A First-Hand Account of World War II
by: Walter C. Beglau (1920-1991)
I skipped a week of college the fall of my sophomore year to visit my girlfriend, Carol Erickson, in Watertown, South Dakota, where she had moved the previous summer from Edgeley, North Dakota where we had both lived. We had both been members of Zion Lutheran Church there and though we had not "dated" as very young people do today, we had many good times at Walther League, which was the young people's group in our church and at other church functions. Her father had been my Sunday School teacher when I was in High School. My oldest sister, Violet, had lived in Carol's home during her senior year in high school when we lived on a farm outside of Edgeley, North Dakota. We had moved to town when I attended high school.
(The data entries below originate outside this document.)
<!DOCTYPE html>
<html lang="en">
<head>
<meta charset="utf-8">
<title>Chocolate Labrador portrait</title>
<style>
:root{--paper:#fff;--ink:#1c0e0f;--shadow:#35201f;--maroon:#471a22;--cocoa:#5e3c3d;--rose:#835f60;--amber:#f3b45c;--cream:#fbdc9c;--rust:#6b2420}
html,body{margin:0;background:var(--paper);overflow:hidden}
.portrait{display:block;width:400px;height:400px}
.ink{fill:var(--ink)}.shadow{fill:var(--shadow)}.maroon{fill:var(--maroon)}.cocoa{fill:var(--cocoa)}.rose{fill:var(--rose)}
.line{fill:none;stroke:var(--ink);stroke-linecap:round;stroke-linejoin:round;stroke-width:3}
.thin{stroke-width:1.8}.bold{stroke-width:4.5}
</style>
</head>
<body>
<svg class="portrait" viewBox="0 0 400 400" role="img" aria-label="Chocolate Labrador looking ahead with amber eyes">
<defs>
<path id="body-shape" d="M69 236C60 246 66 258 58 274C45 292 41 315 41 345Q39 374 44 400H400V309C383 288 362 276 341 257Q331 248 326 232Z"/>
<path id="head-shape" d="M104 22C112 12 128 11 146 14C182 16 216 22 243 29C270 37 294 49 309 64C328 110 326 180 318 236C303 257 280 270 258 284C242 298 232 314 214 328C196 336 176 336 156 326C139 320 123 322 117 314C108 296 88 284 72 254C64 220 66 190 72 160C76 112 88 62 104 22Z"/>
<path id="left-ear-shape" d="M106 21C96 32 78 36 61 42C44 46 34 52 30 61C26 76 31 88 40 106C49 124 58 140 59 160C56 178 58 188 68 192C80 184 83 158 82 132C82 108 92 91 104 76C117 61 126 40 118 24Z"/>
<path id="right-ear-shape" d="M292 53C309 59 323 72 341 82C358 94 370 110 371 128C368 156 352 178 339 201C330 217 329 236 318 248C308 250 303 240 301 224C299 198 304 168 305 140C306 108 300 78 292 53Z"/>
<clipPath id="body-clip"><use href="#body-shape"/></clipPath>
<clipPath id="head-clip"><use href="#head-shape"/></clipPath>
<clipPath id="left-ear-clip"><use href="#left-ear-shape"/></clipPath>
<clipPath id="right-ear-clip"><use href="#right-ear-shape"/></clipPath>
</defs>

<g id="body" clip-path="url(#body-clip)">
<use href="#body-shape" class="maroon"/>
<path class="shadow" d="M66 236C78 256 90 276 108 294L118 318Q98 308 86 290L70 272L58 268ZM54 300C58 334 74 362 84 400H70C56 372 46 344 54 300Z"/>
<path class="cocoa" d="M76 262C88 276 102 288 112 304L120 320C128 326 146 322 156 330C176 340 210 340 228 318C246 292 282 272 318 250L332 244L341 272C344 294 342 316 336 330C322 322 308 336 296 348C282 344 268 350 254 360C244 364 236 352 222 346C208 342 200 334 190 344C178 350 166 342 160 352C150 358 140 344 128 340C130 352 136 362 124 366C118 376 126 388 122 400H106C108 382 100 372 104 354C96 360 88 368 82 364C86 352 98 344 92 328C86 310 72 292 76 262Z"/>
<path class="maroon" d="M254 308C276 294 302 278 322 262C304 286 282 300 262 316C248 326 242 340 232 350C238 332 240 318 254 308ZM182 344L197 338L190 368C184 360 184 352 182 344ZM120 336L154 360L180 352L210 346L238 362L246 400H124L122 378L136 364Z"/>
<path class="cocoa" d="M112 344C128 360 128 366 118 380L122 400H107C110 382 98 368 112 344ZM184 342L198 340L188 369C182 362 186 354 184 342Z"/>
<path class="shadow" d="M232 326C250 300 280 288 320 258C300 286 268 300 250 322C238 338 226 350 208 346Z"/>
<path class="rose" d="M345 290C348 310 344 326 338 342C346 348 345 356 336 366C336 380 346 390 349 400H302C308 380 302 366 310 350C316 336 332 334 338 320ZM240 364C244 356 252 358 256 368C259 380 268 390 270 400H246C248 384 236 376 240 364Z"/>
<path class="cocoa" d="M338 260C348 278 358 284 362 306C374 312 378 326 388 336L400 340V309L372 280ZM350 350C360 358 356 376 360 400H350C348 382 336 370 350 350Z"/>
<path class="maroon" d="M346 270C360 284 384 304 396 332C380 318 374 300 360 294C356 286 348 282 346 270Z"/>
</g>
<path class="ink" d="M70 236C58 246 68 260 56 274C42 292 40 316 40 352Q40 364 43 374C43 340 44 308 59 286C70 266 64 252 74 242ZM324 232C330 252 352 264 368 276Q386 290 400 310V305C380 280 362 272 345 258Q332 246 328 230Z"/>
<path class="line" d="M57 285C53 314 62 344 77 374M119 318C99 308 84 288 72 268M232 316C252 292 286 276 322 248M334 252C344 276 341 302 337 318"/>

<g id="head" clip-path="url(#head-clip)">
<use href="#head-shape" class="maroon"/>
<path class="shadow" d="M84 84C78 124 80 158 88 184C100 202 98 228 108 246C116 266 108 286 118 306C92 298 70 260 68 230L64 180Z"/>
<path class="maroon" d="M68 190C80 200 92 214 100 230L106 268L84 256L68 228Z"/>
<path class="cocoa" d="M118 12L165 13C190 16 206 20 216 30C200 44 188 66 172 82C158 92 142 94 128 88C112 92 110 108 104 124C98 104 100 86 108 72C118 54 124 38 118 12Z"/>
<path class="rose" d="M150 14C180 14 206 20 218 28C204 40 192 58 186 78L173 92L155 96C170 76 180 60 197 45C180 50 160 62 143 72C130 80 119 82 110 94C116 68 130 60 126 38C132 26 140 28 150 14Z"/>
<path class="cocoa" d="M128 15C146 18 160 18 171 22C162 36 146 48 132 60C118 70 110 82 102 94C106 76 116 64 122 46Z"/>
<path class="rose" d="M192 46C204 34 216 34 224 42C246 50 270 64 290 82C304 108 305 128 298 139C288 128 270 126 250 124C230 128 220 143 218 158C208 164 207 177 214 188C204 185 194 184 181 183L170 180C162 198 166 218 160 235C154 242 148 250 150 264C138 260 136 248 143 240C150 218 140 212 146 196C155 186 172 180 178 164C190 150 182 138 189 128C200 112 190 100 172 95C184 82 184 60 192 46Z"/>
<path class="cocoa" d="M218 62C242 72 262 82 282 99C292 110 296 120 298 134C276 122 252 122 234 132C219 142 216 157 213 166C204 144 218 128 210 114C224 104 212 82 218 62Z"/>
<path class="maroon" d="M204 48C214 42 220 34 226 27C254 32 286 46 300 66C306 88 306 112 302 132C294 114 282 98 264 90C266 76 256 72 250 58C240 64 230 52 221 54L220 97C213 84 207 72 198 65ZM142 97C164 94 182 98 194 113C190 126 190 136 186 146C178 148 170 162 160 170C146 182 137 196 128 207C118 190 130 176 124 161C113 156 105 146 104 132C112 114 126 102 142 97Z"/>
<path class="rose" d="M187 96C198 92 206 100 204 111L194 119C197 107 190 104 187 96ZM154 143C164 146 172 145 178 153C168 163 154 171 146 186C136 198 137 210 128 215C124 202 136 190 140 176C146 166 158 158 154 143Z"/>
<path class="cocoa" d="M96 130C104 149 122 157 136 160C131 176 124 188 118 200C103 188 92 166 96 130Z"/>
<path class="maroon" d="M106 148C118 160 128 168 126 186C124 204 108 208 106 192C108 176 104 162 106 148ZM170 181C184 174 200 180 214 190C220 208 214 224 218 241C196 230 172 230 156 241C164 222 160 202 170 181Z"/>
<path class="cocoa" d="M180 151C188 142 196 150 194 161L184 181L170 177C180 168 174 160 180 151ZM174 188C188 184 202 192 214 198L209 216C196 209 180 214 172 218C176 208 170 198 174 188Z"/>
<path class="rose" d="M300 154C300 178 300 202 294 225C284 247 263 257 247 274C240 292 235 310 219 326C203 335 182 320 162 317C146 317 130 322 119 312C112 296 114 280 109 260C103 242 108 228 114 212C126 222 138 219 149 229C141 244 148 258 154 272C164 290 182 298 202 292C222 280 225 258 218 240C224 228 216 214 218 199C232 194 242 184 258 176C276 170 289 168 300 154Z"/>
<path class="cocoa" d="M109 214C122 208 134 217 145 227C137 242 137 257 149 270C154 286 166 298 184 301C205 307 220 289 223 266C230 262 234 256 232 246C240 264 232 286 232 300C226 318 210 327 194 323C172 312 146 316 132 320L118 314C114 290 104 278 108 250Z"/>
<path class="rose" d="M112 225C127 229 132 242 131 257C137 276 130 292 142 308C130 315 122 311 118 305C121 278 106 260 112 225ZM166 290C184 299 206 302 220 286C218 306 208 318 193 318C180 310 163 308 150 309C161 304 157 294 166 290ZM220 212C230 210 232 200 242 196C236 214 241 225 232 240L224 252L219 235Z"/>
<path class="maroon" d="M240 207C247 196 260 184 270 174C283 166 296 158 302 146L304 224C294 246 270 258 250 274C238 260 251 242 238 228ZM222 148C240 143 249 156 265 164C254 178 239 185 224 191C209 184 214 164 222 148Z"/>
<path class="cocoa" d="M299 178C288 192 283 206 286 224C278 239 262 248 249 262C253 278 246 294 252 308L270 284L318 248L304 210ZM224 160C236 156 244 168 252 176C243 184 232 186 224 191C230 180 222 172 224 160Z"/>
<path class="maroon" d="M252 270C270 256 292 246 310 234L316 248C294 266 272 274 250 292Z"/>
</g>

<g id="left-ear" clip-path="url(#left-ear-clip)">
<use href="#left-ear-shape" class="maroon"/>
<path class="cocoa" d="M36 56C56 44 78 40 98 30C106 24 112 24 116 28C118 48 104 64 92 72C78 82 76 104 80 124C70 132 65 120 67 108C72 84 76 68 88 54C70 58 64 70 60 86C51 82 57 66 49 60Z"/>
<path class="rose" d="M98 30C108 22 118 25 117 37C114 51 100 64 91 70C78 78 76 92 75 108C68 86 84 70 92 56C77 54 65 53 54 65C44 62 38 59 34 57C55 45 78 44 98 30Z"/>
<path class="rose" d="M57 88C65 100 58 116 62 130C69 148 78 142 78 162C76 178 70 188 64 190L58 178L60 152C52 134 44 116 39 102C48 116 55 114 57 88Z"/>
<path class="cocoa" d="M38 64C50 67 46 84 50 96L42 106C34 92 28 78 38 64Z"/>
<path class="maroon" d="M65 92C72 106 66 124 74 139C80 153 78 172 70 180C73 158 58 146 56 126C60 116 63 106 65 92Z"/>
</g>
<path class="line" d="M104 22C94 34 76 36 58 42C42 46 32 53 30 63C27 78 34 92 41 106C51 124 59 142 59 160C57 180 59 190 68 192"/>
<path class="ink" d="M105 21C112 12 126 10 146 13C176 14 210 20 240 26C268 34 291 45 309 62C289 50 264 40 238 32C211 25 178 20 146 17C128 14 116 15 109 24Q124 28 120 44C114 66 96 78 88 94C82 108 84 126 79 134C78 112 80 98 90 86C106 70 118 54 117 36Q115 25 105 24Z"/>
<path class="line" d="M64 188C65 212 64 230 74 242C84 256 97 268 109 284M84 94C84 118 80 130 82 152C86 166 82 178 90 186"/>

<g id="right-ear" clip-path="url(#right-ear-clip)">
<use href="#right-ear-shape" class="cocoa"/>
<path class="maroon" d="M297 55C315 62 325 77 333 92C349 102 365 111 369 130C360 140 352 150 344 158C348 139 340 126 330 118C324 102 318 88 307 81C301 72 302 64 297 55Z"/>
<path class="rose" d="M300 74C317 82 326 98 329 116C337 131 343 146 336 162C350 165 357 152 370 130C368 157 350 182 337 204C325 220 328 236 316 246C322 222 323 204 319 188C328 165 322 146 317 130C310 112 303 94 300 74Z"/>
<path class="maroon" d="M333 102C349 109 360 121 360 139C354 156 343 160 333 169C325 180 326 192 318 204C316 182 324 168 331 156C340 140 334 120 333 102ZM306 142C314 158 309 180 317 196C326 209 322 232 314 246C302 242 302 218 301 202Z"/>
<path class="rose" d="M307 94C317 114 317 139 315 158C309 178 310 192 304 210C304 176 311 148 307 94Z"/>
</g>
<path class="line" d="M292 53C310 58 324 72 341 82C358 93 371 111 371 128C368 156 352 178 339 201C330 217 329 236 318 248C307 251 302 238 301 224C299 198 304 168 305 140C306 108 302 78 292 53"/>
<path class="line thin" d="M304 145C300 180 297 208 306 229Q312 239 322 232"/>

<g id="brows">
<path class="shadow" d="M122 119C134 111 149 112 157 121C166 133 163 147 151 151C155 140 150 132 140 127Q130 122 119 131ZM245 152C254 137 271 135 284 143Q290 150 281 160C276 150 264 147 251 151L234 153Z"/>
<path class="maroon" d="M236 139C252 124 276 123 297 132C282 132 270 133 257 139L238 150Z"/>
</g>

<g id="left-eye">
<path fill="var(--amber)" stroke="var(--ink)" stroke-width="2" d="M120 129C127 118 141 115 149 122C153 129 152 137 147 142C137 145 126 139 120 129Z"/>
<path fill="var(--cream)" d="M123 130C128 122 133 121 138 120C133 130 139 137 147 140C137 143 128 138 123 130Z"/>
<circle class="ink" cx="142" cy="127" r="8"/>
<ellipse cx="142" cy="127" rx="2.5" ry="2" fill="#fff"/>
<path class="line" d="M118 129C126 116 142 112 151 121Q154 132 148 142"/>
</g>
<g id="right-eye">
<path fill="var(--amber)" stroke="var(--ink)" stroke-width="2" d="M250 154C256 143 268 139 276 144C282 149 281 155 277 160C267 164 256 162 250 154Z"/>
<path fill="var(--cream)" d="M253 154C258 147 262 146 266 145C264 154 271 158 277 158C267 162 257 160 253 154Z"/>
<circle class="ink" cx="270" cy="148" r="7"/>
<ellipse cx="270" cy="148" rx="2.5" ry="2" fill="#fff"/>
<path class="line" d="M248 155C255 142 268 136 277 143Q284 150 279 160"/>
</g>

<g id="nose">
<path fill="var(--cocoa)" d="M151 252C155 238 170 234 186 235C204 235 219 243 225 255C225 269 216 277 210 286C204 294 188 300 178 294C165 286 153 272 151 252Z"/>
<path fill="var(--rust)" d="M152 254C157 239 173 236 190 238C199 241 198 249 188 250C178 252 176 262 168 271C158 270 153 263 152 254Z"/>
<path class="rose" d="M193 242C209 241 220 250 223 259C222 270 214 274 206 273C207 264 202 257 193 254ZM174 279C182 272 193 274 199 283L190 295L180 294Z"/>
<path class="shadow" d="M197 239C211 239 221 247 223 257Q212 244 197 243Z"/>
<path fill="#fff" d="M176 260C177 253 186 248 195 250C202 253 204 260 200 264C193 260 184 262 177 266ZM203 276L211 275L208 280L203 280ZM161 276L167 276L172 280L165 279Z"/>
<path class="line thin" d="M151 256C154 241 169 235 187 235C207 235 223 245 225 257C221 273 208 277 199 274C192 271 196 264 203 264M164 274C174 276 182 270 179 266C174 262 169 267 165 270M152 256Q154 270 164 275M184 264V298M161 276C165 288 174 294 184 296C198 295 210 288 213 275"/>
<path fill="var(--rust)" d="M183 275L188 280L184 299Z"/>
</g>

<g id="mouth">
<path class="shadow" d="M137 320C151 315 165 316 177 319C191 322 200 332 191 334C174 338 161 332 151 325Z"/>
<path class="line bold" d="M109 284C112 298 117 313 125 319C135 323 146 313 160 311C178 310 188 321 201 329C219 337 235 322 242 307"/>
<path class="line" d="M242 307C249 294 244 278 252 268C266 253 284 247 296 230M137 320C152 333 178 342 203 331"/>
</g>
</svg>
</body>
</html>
I had done amateur boxing in college and one time was supposed to box the runner up for the state. The person above me did not show up so I was moved up and during the boxing match went over the ropes and my head hit a two by four and I was out for nine hours! My college boxing was over; however in the army I boxed a lot. I guess I should have left boxing up to my youngest brother, Gordon. He, I believe became the champ and stayed there for his ship in the Navy in the South Pacific. After nearly two years in college I decided it was my turn to enlist so I volunteered with the National Guards at Oakes, North Dakota, which was the 188th Field Artillery Battalion. After realignment I was in the 957th Field Artillery Battalion, with which group I went overseas and also became their First Fire Direction Sergeant (five stripes).
I was first stationed in Cheyenne, Wyoming. Then came Pearl Harbor! December 7, l942 -- That very day I was to begin a furlough and go to visit my fiancee, Carol Erickson in Watertown, South Dakota. I had sent her a diamond on my birthday that year (the past April 25th). But Pearl Harbor changed those plans and our group was immediately put on...